*Task brief:* From the line with "812H350L367 911H356L343 851H319L305" through the line with "800H760L762 834L767 799H791L802", repeat the entries verbatim, both end lines included, and add nothing.
++++++++
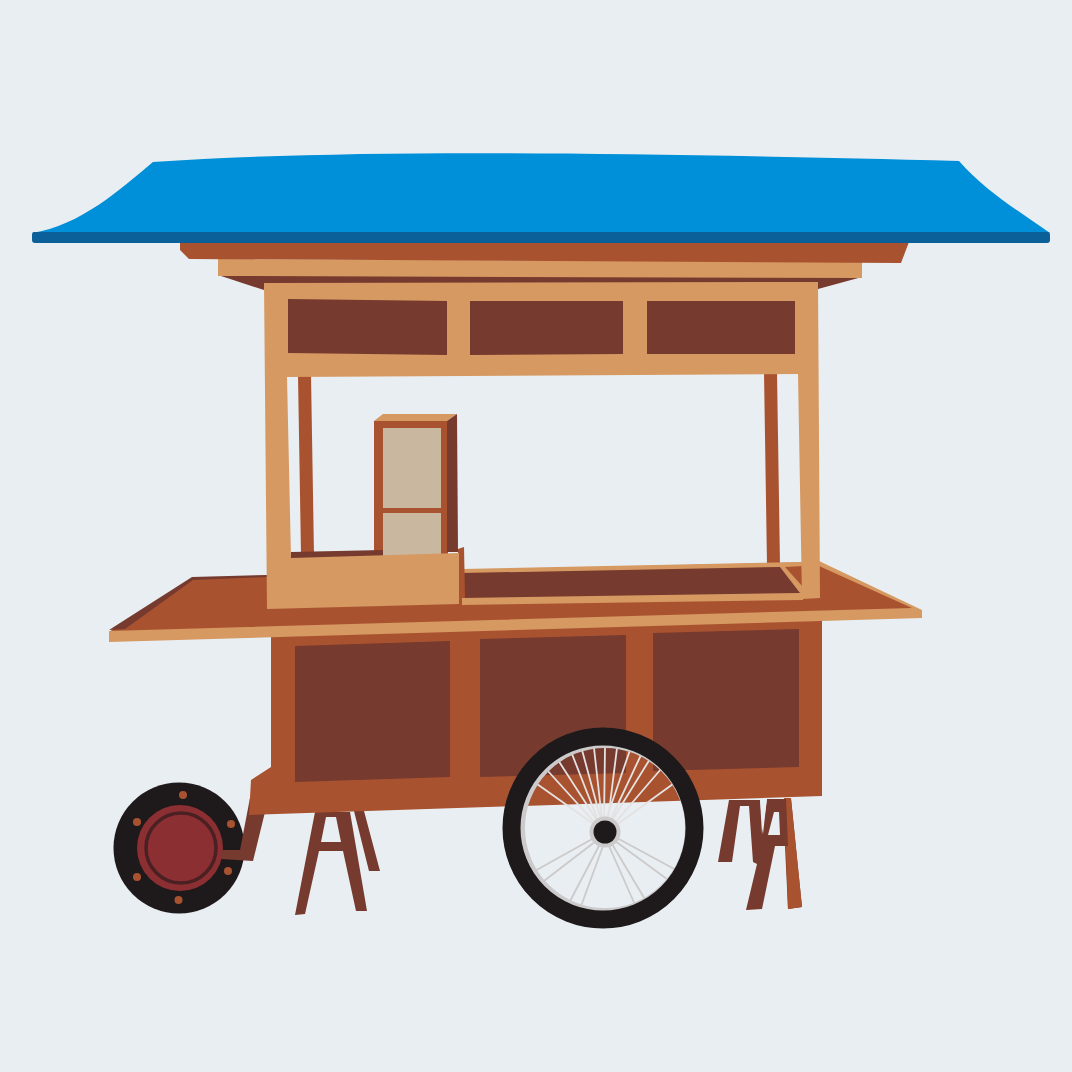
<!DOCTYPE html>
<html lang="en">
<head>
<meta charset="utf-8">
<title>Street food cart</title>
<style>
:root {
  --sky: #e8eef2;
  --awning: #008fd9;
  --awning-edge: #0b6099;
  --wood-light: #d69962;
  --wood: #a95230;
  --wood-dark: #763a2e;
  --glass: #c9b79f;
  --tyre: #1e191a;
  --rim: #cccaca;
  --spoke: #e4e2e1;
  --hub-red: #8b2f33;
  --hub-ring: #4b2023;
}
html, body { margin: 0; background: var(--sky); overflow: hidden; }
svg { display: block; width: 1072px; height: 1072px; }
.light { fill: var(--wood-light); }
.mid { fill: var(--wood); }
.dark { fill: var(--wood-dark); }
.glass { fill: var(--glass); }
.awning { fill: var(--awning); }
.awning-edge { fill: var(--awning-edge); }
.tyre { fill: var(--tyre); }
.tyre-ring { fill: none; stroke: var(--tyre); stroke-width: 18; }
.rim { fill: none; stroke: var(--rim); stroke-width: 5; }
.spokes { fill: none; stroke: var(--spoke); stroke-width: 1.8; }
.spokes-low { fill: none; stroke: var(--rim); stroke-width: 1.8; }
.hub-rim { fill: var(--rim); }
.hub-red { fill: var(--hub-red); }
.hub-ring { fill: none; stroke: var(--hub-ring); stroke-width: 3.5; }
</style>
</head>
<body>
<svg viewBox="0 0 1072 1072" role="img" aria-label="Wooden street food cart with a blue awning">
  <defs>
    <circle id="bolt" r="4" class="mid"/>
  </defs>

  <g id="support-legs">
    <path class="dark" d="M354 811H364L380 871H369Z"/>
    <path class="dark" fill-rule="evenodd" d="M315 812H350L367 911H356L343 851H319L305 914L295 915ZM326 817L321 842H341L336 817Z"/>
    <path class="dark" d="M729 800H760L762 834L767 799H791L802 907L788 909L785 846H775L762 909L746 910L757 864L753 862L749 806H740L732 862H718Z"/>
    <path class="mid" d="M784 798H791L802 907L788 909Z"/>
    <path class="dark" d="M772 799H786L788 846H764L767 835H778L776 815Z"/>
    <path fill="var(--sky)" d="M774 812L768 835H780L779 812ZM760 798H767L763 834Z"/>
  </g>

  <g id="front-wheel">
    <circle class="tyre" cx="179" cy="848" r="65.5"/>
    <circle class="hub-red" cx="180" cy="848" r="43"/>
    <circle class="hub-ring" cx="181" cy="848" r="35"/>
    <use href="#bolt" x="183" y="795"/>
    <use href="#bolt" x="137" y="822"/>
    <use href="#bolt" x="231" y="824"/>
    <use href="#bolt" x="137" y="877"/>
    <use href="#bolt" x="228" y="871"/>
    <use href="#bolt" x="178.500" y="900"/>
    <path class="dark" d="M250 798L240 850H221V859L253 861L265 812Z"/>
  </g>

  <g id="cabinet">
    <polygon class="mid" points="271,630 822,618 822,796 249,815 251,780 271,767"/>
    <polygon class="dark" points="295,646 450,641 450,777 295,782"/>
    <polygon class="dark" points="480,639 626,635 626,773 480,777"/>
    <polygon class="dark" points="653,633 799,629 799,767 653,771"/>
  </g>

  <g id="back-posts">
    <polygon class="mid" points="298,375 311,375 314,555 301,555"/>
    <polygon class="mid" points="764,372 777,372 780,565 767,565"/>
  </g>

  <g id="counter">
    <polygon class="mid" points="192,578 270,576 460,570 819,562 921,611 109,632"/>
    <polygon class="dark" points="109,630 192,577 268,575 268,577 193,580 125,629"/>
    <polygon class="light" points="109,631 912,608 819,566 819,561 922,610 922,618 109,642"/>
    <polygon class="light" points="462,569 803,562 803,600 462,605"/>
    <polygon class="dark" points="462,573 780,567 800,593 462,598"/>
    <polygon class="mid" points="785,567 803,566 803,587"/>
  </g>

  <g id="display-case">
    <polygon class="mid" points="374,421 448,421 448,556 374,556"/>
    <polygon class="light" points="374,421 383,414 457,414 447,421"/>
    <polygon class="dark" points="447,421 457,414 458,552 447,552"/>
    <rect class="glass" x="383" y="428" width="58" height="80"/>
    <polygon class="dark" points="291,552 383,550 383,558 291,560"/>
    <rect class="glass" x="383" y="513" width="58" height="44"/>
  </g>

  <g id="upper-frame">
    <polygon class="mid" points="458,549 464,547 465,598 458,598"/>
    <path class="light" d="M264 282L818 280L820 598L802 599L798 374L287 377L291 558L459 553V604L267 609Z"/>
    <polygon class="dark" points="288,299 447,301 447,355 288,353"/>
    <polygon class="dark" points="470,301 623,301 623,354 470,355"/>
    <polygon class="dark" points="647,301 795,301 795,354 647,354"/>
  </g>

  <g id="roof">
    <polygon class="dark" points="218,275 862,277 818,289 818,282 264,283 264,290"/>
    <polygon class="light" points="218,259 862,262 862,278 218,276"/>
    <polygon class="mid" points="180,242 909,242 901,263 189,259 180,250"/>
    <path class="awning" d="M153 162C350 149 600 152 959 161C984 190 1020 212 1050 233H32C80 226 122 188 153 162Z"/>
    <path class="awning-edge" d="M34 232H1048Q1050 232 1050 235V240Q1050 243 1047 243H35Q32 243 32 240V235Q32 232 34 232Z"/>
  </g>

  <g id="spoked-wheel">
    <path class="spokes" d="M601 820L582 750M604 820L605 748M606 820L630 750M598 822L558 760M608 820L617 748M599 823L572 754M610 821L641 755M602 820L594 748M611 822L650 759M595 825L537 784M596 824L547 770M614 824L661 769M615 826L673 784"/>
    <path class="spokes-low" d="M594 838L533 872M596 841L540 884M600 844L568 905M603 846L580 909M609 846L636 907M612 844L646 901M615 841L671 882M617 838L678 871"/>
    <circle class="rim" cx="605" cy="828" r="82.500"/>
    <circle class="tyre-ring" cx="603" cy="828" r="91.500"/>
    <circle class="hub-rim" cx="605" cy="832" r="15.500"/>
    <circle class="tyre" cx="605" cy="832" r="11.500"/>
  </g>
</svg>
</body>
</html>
++++++++
*Solved problem:*
    <path class="dark" fill-rule="evenodd" d="M315 812H350L367 911H356L343 851H319L305 914L295 915ZM326 817L321 842H341L336 817Z"/>
    <path class="dark" d="M729 800H760L762 834L767 799H791L802 907L788 909L785 846H775L762 909L746 910L757 864L753 862L749 806H740L732 862H718Z"/>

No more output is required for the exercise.